▸ YOUR TASK
Which lines below hold the word "style"? Report each one.
[[ MATERIAL SUPPLIED, beginning ]]
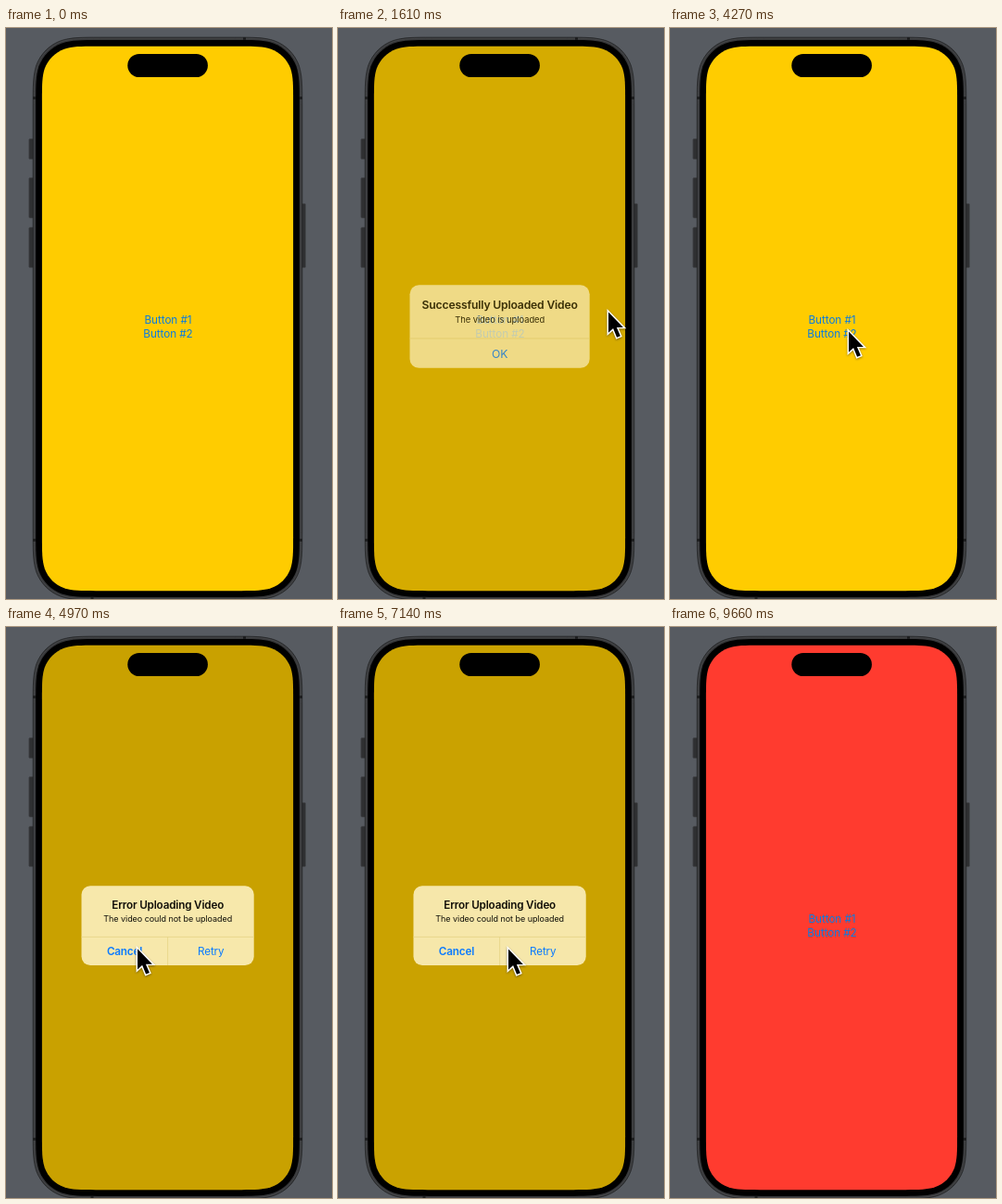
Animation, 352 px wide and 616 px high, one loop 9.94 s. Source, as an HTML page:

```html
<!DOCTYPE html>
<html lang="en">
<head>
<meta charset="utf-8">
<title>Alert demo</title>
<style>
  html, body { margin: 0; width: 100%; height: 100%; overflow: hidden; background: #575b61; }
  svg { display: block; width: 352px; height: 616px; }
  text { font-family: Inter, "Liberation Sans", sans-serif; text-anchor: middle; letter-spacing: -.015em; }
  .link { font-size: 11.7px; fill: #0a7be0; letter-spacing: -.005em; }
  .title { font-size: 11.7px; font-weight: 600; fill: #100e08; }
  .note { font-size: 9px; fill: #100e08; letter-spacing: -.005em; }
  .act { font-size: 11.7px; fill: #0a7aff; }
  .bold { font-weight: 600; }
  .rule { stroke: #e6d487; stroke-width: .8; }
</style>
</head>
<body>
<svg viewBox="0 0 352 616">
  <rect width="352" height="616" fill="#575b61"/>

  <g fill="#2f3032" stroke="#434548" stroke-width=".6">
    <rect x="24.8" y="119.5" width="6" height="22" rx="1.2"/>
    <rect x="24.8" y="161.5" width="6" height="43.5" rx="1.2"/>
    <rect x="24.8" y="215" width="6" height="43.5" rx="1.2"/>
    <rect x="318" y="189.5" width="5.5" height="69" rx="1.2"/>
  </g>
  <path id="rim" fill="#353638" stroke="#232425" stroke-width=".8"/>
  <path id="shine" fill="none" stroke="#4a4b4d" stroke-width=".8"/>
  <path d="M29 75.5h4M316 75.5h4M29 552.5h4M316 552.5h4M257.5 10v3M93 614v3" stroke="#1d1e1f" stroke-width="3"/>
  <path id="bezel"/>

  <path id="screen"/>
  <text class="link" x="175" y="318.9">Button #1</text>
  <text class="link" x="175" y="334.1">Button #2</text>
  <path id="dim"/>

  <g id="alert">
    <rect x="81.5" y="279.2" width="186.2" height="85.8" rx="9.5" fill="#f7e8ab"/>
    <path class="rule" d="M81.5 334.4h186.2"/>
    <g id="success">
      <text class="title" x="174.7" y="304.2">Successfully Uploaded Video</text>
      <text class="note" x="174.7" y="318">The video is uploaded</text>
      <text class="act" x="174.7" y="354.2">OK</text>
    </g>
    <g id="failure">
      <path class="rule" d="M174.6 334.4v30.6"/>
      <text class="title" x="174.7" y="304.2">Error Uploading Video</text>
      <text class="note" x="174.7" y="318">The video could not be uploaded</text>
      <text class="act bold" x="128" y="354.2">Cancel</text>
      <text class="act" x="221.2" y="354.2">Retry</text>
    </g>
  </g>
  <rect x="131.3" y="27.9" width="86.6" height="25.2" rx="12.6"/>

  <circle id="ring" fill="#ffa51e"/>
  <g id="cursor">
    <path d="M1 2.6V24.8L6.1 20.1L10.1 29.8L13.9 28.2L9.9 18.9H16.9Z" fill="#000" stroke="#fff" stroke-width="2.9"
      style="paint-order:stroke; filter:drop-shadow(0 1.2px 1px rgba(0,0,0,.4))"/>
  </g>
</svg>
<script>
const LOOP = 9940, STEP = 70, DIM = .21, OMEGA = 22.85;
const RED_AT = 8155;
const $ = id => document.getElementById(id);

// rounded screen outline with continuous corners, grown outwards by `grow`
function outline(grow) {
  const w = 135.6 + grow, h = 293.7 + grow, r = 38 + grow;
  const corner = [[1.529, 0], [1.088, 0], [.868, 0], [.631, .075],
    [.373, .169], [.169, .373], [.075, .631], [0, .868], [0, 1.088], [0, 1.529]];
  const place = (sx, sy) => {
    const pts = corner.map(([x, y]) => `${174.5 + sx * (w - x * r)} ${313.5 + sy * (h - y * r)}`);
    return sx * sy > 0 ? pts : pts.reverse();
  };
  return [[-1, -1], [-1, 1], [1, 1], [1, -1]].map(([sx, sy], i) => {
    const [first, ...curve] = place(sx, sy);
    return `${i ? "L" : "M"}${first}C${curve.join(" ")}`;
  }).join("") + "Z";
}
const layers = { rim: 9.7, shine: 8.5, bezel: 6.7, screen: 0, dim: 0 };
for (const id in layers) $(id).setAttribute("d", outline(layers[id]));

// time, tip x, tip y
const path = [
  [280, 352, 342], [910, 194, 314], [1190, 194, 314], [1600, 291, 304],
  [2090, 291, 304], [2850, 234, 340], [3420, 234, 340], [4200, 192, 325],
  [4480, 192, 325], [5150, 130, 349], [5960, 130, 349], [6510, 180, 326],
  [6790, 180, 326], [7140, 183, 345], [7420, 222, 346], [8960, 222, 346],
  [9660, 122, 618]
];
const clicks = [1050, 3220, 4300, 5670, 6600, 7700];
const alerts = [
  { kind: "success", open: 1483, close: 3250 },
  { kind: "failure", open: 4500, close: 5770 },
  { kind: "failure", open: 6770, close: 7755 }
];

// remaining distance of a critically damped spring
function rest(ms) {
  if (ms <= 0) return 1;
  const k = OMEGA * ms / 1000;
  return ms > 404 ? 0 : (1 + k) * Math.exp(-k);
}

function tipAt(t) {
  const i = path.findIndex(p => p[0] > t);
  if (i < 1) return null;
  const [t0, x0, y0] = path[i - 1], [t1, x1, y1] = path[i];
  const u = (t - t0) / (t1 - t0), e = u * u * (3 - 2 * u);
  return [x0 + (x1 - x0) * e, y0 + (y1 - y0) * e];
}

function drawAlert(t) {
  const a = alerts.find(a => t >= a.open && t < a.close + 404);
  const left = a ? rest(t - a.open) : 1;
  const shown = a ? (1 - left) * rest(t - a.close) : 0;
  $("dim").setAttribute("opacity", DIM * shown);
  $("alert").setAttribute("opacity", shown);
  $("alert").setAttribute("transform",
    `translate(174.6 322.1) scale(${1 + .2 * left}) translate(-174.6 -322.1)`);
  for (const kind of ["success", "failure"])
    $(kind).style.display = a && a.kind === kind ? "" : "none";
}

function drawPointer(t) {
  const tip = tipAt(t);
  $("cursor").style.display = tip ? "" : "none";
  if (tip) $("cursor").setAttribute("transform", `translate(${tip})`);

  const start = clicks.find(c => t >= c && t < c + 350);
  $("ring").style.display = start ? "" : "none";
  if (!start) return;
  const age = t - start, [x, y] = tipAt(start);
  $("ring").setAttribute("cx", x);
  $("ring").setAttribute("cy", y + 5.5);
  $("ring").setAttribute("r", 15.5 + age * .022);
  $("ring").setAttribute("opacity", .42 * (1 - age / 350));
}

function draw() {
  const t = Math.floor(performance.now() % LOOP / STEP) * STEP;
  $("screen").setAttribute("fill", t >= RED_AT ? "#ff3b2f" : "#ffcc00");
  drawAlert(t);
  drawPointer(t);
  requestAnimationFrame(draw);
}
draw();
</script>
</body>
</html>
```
[[ MATERIAL SUPPLIED, end ]]
▸ ANSWER TO THIS TASK
<style>
</style>
      style="paint-order:stroke; filter:drop-shadow(0 1.2px 1px rgba(0,0,0,.4))"/>
    $(kind).style.display = a && a.kind === kind ? "" : "none";
  $("cursor").style.display = tip ? "" : "none";
  $("ring").style.display = start ? "" : "none";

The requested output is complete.